Sunfish sightings are persistently emerging along the West Coast, and some of these sightings feature notably large specimens – Holy Mola!
Jackie Hildering, a researcher affiliated with the Marine Education Resource Society, which is based on northern Vancouver Island, recently came across a striking photograph. The image portrayed an enormous Mola mola and was submitted to a citizen science project aimed at gathering data on two distinct species of sunfish found along the Pacific Coast.
The photograph, captured in Kyuquot Sound during early August off the western coast of Vancouver Island, vividly showcases the remarkable size of this creature. Hildering emphasized that Molas can attain astonishing dimensions, sometimes exceeding three meters.
As an experienced diver and the education director of MERS, Hildering has encountered Molas during previous ocean surveys. Nevertheless, the photograph underscores the sheer magnificence of these enigmatic fish, she remarked.
“It’s such a striking photo.
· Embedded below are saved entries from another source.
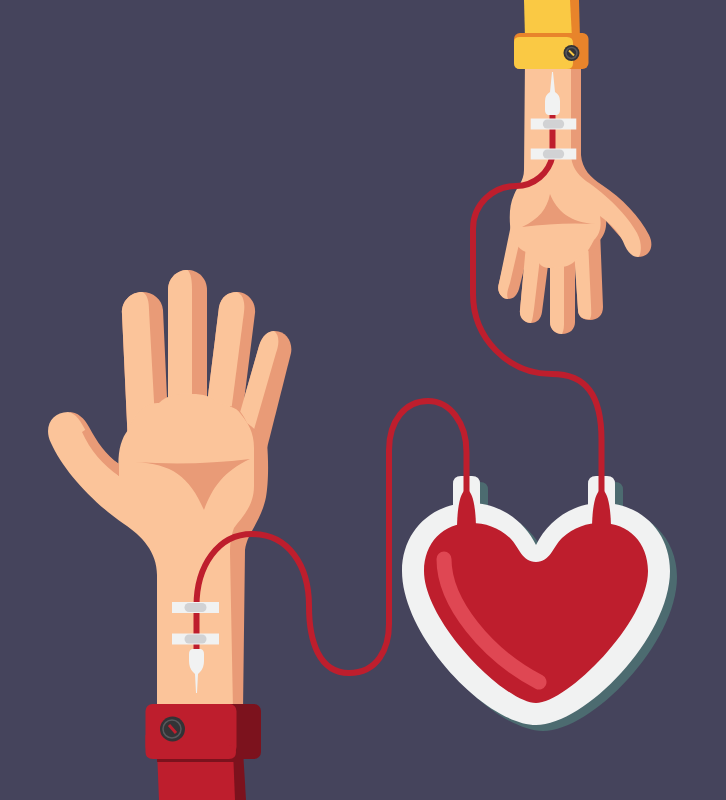
<!DOCTYPE html>
<html lang="en">
<head>
<meta charset="utf-8">
<title>Blood donation</title>
<style>
:root {
  --night: #45445c;
  --skin: #fbc49a;
  --skin-shade: #e99b77;
  --blood: #be1e2d;
  --blood-dark: #7c121d;
  --blood-light: #df4753;
  --white: #f1f2f2;
  --grey: #d1d2d4;
  --teal: #4c6b70;
  --yellow: #fac944;
  --orange: #e8842b;
  --button: #333336;
}
html, body { margin: 0; background: var(--night); overflow: hidden; }
svg { display: block; width: 726px; height: 800px; }
.night { fill: var(--night); }
.skin { fill: var(--skin); }
.shade { fill: var(--skin-shade); }
.blood { fill: var(--blood); }
.blood-dark { fill: var(--blood-dark); }
.white { fill: var(--white); }
.grey { fill: var(--grey); }
.teal { fill: var(--teal); }
.yellow { fill: var(--yellow); }
.orange { fill: var(--orange); }
.button { fill: var(--button); }
.button-ring { fill: none; stroke: #58585c; stroke-width: 1.5; }
.tube { fill: none; stroke: var(--blood); stroke-width: 6; }
.shine { fill: none; stroke: var(--blood-light); stroke-width: 15; stroke-linecap: round; }
</style>
</head>
<body>
<svg viewBox="0 0 726 800" role="img" aria-label="Two hands linked by tubes to a heart-shaped blood bag">
  <defs>
    <g id="tape">
      <rect class="white" x="-23.5" y="-5.5" width="47" height="11"/>
      <rect class="grey" x="-11" y="-4.5" width="22" height="9" rx="4.5"/>
    </g>
    <path id="bag-outline" d="M536 545C547 522 571 503 602 503C641 503 670 532 670 571C670 637 585 725 536 725C487 725 402 637 402 571C402 532 431 503 470 503C501 503 525 522 536 545Z"/>
    <path id="port" d="M453 515V484Q453 476 461 476H472Q480 476 480 484V515Z"/>
    <path id="inlet" d="M457 530C457 505 461 490 466.500 490C472 490 476 505 476 530Z"/>
  </defs>

  <rect class="night" width="726" height="800"/>

  <g id="donor-hand">
    <g id="donor-fingers">
      <path class="shade" d="M128 445L122 314C121 301 131 292 142 292C153 292 162 299 163 310L168 420Z"/>
      <path class="skin" d="M128 445L122 314C121 301 131 292 142 292C148 294 149 303 149 310L155 420Z"/>
      <path class="shade" d="M168 420V290C168 278 177 270 187.500 270C198 270 207 278 207 290V420Z"/>
      <path class="skin" d="M168 420V290C168 278 177 270 187.500 270C191 273 192 281 192 290V420Z"/>
      <path class="shade" d="M205 420L219 307C221 297 228 292 237 292C248 292 256 302 255 313L241 425Z"/>
      <path class="skin" d="M205 420L219 307C221 297 228 292 237 292C244 295 245 304 244 312L230 420Z"/>
      <path class="shade" d="M235 430L259 346C262 336 268 331 275 331C286 331 293 342 291 353L266 452Z"/>
      <path class="skin" d="M235 430L259 346C262 336 268 331 274 331C280 335 279 345 276 353L251 440Z"/>
    </g>
    <path class="shade" d="M68 412C78 412 84 418 89 427C97 442 106 455 119 464L140 500L112 480C101 470 89 456 82 441C77 430 80 417 68 412Z"/>
    <path class="shade" d="M230 406C240 408 243 415 247 423C254 428 261 435 267 443C269 465 268 486 266 497C261 522 247 533 245 550L243 710H220Z"/>
    <path class="skin" d="M157 710V575C157 552 142 536 124 524C92 502 63 470 51 443C43 427 52 412 68 412C76 413 81 422 86 431C93 446 104 463 119 476C117 455 120 440 128 430C134 415 144 402 159 403C168 394 180 393 192 394C203 394 212 396 217 403C228 405 237 408 240 413C248 423 254 432 254 448V486C254 507 241 518 234 528C231 536 230 543 230 553L233 710Z"/>
    <path class="shade" d="M82 432C90 450 103 465 119 476V464C106 456 96 443 88 428Z"/>
    <path class="shade" d="M135 462Q193 466 250 459C224 471 212 488 204 510C189 476 172 464 135 462Z"/>
  </g>

  <g id="donor-sleeve">
    <path class="blood-dark" d="M220 750H243L246 800H220Z"/>
    <path class="blood" d="M157 750H233L235 800H159Z"/>
    <rect class="blood-dark" x="200" y="704" width="61" height="55" rx="7"/>
    <path class="blood-dark" d="M157 759H243V762H157Z"/>
    <rect class="blood" x="145.500" y="704" width="91" height="50" rx="7"/>
    <path class="blood" d="M145.500 735H180V759H153Q145.500 759 145.500 752Z"/>
    <path class="blood" d="M170 745H229Q236 745 236 752Q236 759 229 759H170Z"/>
    <circle class="button" cx="172.500" cy="729" r="12.500"/>
    <circle class="button-ring" cx="172" cy="729" r="9"/>
    <path d="M169 725L176 733" stroke="#be1e2d" stroke-width="3"/>
  </g>

  <g id="recipient-hand">
    <g id="recipient-fingers">
      <path class="shade" d="M513 225L499 283C496 292 502 299 508 299C514 299 517 295 519 289L530 245Z"/>
      <path class="skin" d="M511 225L499 283C496 292 502 299 508 299C506 295 508 289 510 283L520 240Z"/>
      <path class="shade" d="M526 245L520 310C519 318 525 323 531 323C537 323 541 319 542 312L550 250Z"/>
      <path class="skin" d="M526 245L520 310C519 318 525 323 531 323C533 319 533 314 534 309L541 250Z"/>
      <path class="shade" d="M550 250V322C550 330 556 334 562 334C570 334 575 329 575 322V250Z"/>
      <path class="skin" d="M550 250V322C550 330 556 334 562 334C564 330 564 326 564 322V250Z"/>
      <path class="shade" d="M574 250L578 310C578 317 584 320 590 320C598 320 603 315 603 307L600 230Z"/>
      <path class="skin" d="M574 250L578 310C578 317 584 320 590 319C592 315 591 310 591 305L588 240Z"/>
    </g>
    <path class="shade" d="M570 60H581V155C582 169 591 178 602 185C622 198 640 217 649 235C655 247 649 257 638 257L600 214L565 165Z"/>
    <path class="shade" d="M590 200L606 217C607 227 605 234 600 240L592 255L580 240Z"/>
    <path class="skin" d="M525 60H571V153C571 166 577 174 586 181C606 194 628 216 637 233C643 244 641 256 638 257C632 257 628 252 625 246C620 233 612 225 600 216C602 228 599 235 594 240C590 247 588 254 577 258C574 264 566 268 556 267C549 269 542 268 539 263C532 265 527 260 526 252C518 249 513 241 511 233C509 220 509 205 514 195C517 187 524 181 524 170Z"/>
    <path class="shade" d="M550 194C557 211 570 223 596 224Q560 222 522 227C539 219 547 209 550 194Z"/>
  </g>

  <g id="recipient-sleeve">
    <path class="orange" d="M560 0H579L580 40H560Z"/>
    <path class="yellow" d="M524 0H570L572 38H525Z"/>
    <rect class="orange" x="514" y="33" width="74.500" height="36" rx="6"/>
    <path class="yellow" d="M514 42Q514 37 520 37H567Q573 37 573 43V63Q573 69 567 69H520Q514 69 514 63Z"/>
    <circle class="button" cx="571.500" cy="53" r="8"/>
    <circle class="button-ring" cx="571.500" cy="53" r="5.500"/>
    <path d="M569 50.500L574 55.500" stroke="#fac944" stroke-width="2"/>
  </g>

  <g id="blood-bag">
    <g class="teal">
      <use href="#bag-outline" x="7" y="6"/>
      <use href="#port" x="8" y="6"/>
      <use href="#port" x="143" y="6"/>
    </g>
    <g class="white">
      <use href="#bag-outline"/>
      <use href="#port"/>
      <use href="#port" x="135"/>
    </g>
    <path class="blood" d="M536 562C550 562 553 547 562 538C574 527 587 523 601 523C629 523 648 543 648 571C648 622 567 703 536 703C505 703 424 622 424 571C424 543 443 523 471 523C485 523 498 527 510 538C519 547 522 562 536 562Z"/>
    <path class="shine" d="M444 559C444 603 487 655 539 682"/>
  </g>

  <g id="tubes">
    <path class="tube" d="M196.500 652V606C196.500 566 218 534 252 534C288 534 309 565 309 606C309 641 319 673 349 673C378 673 389 648 389 624V450C389 421 405 401 428 401C450 401 466.500 423 466.500 452V500"/>
    <path class="tube" d="M552.500 112V156C549 173 534 186 516 186C493 186 473 204 473 229V294C473 338 508 374 552 374C586 374 601.500 395 601.500 440V500"/>
    <g class="blood">
      <use href="#inlet"/>
      <use href="#inlet" x="135"/>
    </g>
  </g>

  <g id="donor-needle">
    <use href="#tape" x="195.500" y="607.500"/>
    <use href="#tape" x="195.500" y="639"/>
    <path class="white" d="M192 649H201Q204 650 204 654V661Q204 668 200 672L198 674L197 693H196L195 674L193 672Q189 668 189 661V654Q189 650 192 649Z"/>
  </g>
  <g id="recipient-needle">
    <use href="#tape" transform="translate(553.500 124) scale(.97 1)"/>
    <use href="#tape" transform="translate(553.500 154) scale(.97 1)"/>
    <path class="white" d="M548 115H557Q560 114 560 110V101Q560 95 555 92L553 72H552L550 92Q545 95 545 101V110Q545 114 548 115Z"/>
  </g>
</svg>
</body>
</html>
You can see how big it is next to the kayaks,” she said.
The Mola featured in the photograph, commonly referred to as an ocean sunfish, is one of the two Mola species that MERS is seeking public assistance in gathering information about in the region spanning from California to Alaska.
The second Mola species encountered in West Coast waters is the Mola tecta, which is also fittingly known as the hoodwinker sunfish. Hildering explained that this name is appropriate because, until recently, it was mistakenly identified as an ocean sunfish, resulting in its unnoticed presence in Pacific Northwest waters.
“They’ve been hiding in plain sight all this time,” Hildering said.
According to Hildering, the existence of the hoodwinker species was confirmed by New Zealand marine scientist Marianne Nyegaard in 2017. However, it was previously believed that the hoodwinker primarily inhabited the warmer waters of the Southern Hemisphere. It wasn’t until 2019 that Nyegaard stumbled upon social media posts featuring Mola photos from northwest waters. These posts had misidentified the specimens as ocean sunfish rather than the newly identified species.
Subsequently, Nyegaard and other researchers have come across additional social media posts showcasing both ocean and hoodwinker sunfish along the West Coast, as pointed out by Hildering.
MERS is actively involved in collecting data on public sightings to gain a better understanding of the distribution of both types of Mola fish, she explained.
While Mola sightings are infrequent, they are not rare, and these sightings often occur when the fish are basking at the water’s surface. This behavior attracts seabirds, which remove parasites from the marine giants, Hildering noted.
She also added that the heaviest recorded sunfish to date weighed 2.3 tonnes, and despite their enormous size, these bony fish exhibit surprising agility and speed, capable of leaping from the water when pursued by predators.
Hildering mentioned that MERS has received 23 citizen reports on both Mola species this year. The recent photograph and others submitted by the public underscore the significance of crowd-sourced science in unraveling marine mysteries and emphasize how much there is still left to discover about marine ecosystems, according to Hildering.
“The beauty of citizen science is people can help provide pieces to these ocean puzzles.”
To report a Mola sighting to MERS, including photos and/or videos, as well as to learn more about the distinctions between the two species, please visit the MERS website.